A Christian should be just as much a Christian in the workplace, the classroom, the health center, the kitchen, and on the bus, as they are in church. Jesus did not say, “You are the light of the Church.” He said, “You are the light of the world.” And as we take part in life in our society, our Christian faith should be evident to all.

Jesus concludes with two conditions concerning letting our light shine. The first gives the answer to the question, how? The second answers the question, why—for what purpose?”

How? Through good deeds that can be seen by everyone.
In the Sermon on the Mount, Jesus speaks not only about fulfilling the law, but about going the extra mile, turning the other cheek, excelling in righteousness, charity and good works far beyond what we have to. Not because we are forced to. Not because we feel obliged. But because we choose to, joyfully and voluntarily.
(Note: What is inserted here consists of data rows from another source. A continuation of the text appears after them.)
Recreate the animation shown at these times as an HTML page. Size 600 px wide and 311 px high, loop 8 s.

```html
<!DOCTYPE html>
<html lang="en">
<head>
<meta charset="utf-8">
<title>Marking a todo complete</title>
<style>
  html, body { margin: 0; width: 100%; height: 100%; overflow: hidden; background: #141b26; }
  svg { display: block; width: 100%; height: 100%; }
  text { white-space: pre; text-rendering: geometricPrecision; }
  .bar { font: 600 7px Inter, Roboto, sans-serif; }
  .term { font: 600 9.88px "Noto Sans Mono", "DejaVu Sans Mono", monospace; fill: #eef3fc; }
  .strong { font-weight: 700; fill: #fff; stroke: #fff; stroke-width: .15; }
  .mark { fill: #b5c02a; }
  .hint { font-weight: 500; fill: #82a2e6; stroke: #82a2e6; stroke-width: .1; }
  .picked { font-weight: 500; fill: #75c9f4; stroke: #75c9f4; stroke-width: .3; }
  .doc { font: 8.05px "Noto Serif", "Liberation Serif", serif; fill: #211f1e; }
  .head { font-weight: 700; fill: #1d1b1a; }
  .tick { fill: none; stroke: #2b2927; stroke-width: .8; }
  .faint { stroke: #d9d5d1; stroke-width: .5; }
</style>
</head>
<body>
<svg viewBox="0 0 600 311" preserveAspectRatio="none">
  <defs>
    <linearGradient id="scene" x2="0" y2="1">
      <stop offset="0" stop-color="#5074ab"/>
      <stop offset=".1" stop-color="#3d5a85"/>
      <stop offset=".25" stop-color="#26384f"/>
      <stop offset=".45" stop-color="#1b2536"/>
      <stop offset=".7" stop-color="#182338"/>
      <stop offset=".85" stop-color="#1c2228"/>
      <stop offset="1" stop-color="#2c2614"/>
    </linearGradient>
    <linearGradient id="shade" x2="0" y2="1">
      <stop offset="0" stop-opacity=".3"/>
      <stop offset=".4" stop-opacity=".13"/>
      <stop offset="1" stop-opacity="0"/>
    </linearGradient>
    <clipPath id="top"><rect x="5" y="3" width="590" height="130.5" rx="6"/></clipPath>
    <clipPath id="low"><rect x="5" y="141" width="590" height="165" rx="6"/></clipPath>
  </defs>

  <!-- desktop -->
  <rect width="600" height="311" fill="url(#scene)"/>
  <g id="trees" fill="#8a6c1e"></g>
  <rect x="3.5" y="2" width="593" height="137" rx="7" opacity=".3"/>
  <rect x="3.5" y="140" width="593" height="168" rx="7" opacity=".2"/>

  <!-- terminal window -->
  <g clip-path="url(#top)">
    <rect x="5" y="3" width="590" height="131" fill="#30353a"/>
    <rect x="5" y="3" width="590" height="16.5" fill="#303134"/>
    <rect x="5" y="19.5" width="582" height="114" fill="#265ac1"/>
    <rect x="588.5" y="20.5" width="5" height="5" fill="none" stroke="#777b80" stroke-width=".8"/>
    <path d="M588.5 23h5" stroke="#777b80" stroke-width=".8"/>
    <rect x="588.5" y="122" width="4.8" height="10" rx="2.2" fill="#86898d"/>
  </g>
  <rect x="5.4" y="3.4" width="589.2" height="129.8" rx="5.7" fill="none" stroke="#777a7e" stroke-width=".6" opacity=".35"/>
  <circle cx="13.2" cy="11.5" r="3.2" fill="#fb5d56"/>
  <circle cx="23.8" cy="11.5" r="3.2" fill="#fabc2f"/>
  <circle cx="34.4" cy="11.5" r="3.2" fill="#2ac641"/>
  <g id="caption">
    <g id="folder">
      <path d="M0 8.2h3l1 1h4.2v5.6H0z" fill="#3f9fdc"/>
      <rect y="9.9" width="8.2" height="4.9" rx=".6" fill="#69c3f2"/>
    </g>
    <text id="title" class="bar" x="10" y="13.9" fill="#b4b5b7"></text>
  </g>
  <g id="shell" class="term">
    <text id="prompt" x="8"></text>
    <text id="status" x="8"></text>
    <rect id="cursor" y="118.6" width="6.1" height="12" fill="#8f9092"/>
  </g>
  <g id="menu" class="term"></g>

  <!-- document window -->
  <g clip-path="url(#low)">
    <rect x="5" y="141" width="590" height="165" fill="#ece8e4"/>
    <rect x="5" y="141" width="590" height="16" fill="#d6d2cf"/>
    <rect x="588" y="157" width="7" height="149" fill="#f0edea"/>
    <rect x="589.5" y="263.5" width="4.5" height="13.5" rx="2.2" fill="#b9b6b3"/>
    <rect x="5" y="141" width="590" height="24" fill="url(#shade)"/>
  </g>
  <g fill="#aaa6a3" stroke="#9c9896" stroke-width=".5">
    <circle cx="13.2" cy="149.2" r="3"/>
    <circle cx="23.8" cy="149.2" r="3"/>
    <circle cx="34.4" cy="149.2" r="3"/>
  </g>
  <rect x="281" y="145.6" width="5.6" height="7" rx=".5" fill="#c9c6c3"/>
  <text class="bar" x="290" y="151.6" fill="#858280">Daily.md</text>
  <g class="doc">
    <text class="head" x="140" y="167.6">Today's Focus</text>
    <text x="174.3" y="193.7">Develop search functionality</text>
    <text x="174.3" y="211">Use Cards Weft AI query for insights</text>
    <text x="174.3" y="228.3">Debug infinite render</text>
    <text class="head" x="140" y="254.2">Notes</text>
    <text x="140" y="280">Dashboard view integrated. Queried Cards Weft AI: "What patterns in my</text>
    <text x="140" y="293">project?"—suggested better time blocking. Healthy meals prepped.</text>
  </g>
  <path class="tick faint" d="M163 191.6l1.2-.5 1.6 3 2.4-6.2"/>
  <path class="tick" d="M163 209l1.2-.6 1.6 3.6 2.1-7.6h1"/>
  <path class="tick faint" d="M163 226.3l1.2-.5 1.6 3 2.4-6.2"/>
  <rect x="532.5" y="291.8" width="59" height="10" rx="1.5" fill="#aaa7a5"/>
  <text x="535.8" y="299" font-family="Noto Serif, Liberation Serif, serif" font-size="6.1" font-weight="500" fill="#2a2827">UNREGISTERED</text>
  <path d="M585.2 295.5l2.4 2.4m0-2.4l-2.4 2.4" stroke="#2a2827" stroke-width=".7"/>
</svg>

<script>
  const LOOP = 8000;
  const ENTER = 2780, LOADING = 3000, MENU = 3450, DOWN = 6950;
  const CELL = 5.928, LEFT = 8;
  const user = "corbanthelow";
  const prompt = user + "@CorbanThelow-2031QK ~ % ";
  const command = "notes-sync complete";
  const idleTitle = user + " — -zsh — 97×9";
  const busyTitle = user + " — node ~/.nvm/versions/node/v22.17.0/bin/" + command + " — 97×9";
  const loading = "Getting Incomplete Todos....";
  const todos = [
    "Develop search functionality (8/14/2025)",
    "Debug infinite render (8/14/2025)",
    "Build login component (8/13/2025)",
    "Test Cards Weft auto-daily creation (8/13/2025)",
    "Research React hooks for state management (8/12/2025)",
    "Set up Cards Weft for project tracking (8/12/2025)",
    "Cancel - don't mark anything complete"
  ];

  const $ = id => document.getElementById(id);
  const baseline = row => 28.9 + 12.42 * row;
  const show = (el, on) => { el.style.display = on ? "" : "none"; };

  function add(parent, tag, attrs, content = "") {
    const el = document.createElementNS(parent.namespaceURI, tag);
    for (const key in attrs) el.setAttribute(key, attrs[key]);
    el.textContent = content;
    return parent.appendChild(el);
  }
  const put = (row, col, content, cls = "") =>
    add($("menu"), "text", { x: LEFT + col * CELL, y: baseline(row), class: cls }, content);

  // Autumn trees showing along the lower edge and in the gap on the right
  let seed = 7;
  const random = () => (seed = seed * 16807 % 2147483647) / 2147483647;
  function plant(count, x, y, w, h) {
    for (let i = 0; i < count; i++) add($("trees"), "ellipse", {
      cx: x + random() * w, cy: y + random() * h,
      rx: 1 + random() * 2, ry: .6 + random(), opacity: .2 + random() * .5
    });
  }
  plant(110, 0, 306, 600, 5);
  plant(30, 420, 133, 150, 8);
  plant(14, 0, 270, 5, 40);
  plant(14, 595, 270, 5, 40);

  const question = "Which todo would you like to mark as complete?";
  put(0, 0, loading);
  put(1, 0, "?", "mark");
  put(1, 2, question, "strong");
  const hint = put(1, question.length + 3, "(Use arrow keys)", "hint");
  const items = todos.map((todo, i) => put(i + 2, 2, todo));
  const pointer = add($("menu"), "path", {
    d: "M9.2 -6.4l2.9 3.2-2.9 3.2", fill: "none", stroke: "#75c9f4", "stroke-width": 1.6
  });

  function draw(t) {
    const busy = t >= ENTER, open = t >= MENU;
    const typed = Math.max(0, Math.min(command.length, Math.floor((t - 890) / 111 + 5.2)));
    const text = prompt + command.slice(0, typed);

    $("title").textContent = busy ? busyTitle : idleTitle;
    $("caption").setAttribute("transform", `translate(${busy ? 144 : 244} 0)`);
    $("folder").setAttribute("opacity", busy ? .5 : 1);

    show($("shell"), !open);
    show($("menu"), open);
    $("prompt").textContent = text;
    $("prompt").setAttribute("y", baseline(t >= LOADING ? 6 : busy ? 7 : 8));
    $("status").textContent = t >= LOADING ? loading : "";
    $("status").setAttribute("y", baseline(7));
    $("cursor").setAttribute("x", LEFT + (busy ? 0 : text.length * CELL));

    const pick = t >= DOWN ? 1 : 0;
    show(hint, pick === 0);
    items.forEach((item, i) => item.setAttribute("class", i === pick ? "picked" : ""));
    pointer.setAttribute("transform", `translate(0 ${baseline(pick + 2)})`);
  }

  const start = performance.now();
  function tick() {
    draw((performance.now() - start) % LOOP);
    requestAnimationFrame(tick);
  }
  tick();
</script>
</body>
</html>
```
It is those that draw people’s attention and make them wonder why.

What better compliment than that people come to God because they have seen his love transform our lives and radiate from us in visible and touching ways!

That brings us to the question of purpose: Why be a light in the world—for what purpose?

Certainly not to earn points, to gain popularity, or to get lots of likes and friends on Facebook. This is not about us. After all, we are not the source of light. We are merely reflecting the light of Christ.

So let’s turn our focus onto God so that God gets all the glory for what God does and gets done through us.

Now join me with signing as I end this sermon with this beautiful song…
“This little light of mine—I’m gonna let it shine. Everywhere I go, I’m gonna let it shine.”